• **What to produce**
Retype, please, the listing from its opening line through the line that contains "302L859 294 881", both included, without the pictures.

* * * *

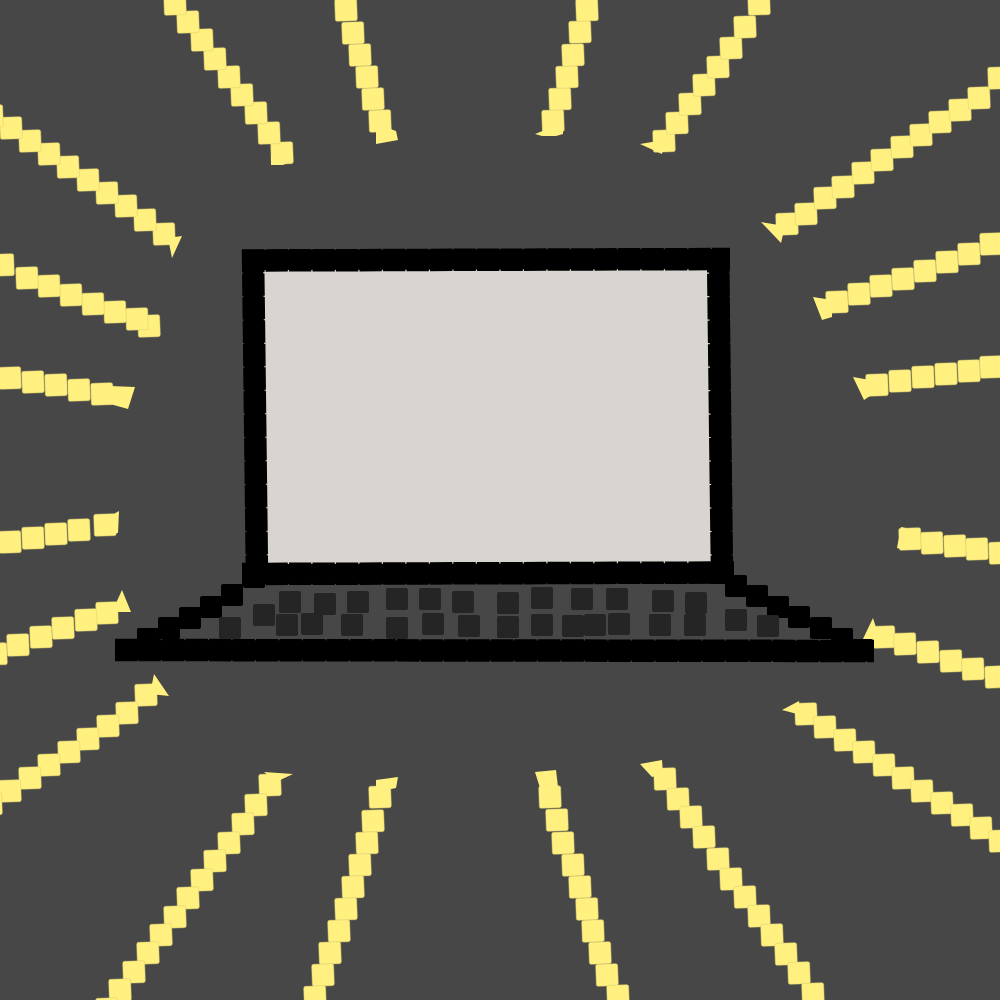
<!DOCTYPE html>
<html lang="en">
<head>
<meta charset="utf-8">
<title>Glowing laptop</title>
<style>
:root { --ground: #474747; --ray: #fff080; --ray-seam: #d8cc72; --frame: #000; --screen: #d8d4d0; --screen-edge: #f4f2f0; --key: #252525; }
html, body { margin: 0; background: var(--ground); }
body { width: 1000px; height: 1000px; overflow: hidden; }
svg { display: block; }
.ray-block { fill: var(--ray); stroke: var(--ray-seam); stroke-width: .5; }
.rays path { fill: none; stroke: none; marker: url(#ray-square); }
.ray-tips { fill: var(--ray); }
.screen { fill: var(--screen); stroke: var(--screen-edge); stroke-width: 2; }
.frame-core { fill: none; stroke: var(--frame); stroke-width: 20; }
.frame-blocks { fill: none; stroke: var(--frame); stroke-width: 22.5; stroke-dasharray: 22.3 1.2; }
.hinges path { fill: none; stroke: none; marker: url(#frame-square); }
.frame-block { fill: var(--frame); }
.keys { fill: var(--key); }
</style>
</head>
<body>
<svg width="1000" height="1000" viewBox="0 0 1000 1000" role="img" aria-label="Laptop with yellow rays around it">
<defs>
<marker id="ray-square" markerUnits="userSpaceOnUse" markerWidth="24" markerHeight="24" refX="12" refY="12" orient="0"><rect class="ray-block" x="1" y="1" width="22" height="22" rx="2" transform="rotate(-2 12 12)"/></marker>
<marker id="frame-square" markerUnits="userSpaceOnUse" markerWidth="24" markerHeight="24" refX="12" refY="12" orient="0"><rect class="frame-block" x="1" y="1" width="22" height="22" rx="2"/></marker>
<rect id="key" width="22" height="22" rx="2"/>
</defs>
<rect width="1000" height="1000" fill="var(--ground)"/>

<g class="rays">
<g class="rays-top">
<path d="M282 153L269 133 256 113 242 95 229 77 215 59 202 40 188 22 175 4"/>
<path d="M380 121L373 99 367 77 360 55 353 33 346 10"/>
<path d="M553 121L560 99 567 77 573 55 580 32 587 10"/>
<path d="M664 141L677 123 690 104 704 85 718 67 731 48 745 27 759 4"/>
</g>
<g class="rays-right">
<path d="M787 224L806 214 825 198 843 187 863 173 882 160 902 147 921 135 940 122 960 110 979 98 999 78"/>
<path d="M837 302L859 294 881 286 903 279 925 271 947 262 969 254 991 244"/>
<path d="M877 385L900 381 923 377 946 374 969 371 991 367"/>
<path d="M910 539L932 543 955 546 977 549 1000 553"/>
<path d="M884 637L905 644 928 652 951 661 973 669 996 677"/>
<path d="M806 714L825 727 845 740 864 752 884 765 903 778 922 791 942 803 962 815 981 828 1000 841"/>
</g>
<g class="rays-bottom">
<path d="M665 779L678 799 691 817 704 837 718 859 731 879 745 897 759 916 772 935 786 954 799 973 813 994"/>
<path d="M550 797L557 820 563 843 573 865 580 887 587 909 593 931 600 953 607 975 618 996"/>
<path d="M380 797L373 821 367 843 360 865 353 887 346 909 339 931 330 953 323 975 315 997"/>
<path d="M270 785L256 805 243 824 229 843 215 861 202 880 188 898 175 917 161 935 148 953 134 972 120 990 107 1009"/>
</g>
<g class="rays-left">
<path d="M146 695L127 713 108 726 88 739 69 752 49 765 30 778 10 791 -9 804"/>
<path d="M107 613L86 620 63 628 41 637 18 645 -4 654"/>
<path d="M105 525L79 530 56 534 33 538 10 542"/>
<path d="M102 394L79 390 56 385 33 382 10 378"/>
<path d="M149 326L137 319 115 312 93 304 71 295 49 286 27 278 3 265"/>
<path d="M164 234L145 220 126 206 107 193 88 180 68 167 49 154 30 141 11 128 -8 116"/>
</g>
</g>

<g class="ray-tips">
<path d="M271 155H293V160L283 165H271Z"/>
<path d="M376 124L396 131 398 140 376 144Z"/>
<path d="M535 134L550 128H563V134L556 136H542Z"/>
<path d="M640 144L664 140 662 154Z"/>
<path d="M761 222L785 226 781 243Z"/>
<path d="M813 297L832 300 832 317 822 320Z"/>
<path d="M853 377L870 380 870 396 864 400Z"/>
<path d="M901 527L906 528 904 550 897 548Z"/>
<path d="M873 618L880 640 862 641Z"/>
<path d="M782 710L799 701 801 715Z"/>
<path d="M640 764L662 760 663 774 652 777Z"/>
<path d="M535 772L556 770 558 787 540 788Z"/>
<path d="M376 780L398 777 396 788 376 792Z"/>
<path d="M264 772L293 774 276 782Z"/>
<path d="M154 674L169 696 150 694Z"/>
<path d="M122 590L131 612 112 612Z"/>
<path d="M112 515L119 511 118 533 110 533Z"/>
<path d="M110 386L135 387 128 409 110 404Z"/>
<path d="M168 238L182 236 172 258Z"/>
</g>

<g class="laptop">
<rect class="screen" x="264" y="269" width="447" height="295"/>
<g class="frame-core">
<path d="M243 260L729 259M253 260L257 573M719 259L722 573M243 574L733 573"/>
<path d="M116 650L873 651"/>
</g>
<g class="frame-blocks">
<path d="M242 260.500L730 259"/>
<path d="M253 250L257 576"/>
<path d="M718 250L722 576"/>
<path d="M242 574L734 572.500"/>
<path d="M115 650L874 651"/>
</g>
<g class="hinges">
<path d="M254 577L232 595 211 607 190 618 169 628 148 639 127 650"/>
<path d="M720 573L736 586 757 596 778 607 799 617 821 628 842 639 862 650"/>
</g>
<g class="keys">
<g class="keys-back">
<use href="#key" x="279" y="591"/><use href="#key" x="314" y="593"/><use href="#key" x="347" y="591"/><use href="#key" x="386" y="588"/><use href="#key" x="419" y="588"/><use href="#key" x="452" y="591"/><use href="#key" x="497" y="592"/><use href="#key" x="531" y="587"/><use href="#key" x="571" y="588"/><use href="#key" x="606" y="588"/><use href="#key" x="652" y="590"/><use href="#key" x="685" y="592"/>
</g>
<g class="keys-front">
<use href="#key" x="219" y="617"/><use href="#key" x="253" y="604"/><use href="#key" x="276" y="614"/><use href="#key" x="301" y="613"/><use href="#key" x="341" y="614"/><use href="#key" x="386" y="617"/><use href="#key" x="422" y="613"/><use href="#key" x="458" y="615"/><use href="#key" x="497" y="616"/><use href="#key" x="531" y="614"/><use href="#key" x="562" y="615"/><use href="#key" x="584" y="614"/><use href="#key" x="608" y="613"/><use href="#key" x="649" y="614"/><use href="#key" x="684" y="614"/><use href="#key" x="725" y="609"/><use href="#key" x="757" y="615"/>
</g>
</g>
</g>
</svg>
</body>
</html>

* * * *

• **Reply**
<!DOCTYPE html>
<html lang="en">
<head>
<meta charset="utf-8">
<title>Glowing laptop</title>
<style>
:root { --ground: #474747; --ray: #fff080; --ray-seam: #d8cc72; --frame: #000; --screen: #d8d4d0; --screen-edge: #f4f2f0; --key: #252525; }
html, body { margin: 0; background: var(--ground); }
body { width: 1000px; height: 1000px; overflow: hidden; }
svg { display: block; }
.ray-block { fill: var(--ray); stroke: var(--ray-seam); stroke-width: .5; }
.rays path { fill: none; stroke: none; marker: url(#ray-square); }
.ray-tips { fill: var(--ray); }
.screen { fill: var(--screen); stroke: var(--screen-edge); stroke-width: 2; }
.frame-core { fill: none; stroke: var(--frame); stroke-width: 20; }
.frame-blocks { fill: none; stroke: var(--frame); stroke-width: 22.5; stroke-dasharray: 22.3 1.2; }
.hinges path { fill: none; stroke: none; marker: url(#frame-square); }
.frame-block { fill: var(--frame); }
.keys { fill: var(--key); }
</style>
</head>
<body>
<svg width="1000" height="1000" viewBox="0 0 1000 1000" role="img" aria-label="Laptop with yellow rays around it">
<defs>
<marker id="ray-square" markerUnits="userSpaceOnUse" markerWidth="24" markerHeight="24" refX="12" refY="12" orient="0"><rect class="ray-block" x="1" y="1" width="22" height="22" rx="2" transform="rotate(-2 12 12)"/></marker>
<marker id="frame-square" markerUnits="userSpaceOnUse" markerWidth="24" markerHeight="24" refX="12" refY="12" orient="0"><rect class="frame-block" x="1" y="1" width="22" height="22" rx="2"/></marker>
<rect id="key" width="22" height="22" rx="2"/>
</defs>
<rect width="1000" height="1000" fill="var(--ground)"/>

<g class="rays">
<g class="rays-top">
<path d="M282 153L269 133 256 113 242 95 229 77 215 59 202 40 188 22 175 4"/>
<path d="M380 121L373 99 367 77 360 55 353 33 346 10"/>
<path d="M553 121L560 99 567 77 573 55 580 32 587 10"/>
<path d="M664 141L677 123 690 104 704 85 718 67 731 48 745 27 759 4"/>
</g>
<g class="rays-right">
<path d="M787 224L806 214 825 198 843 187 863 173 882 160 902 147 921 135 940 122 960 110 979 98 999 78"/>
<path d="M837 302L859 294 881 286 903 279 925 271 947 262 969 254 991 244"/>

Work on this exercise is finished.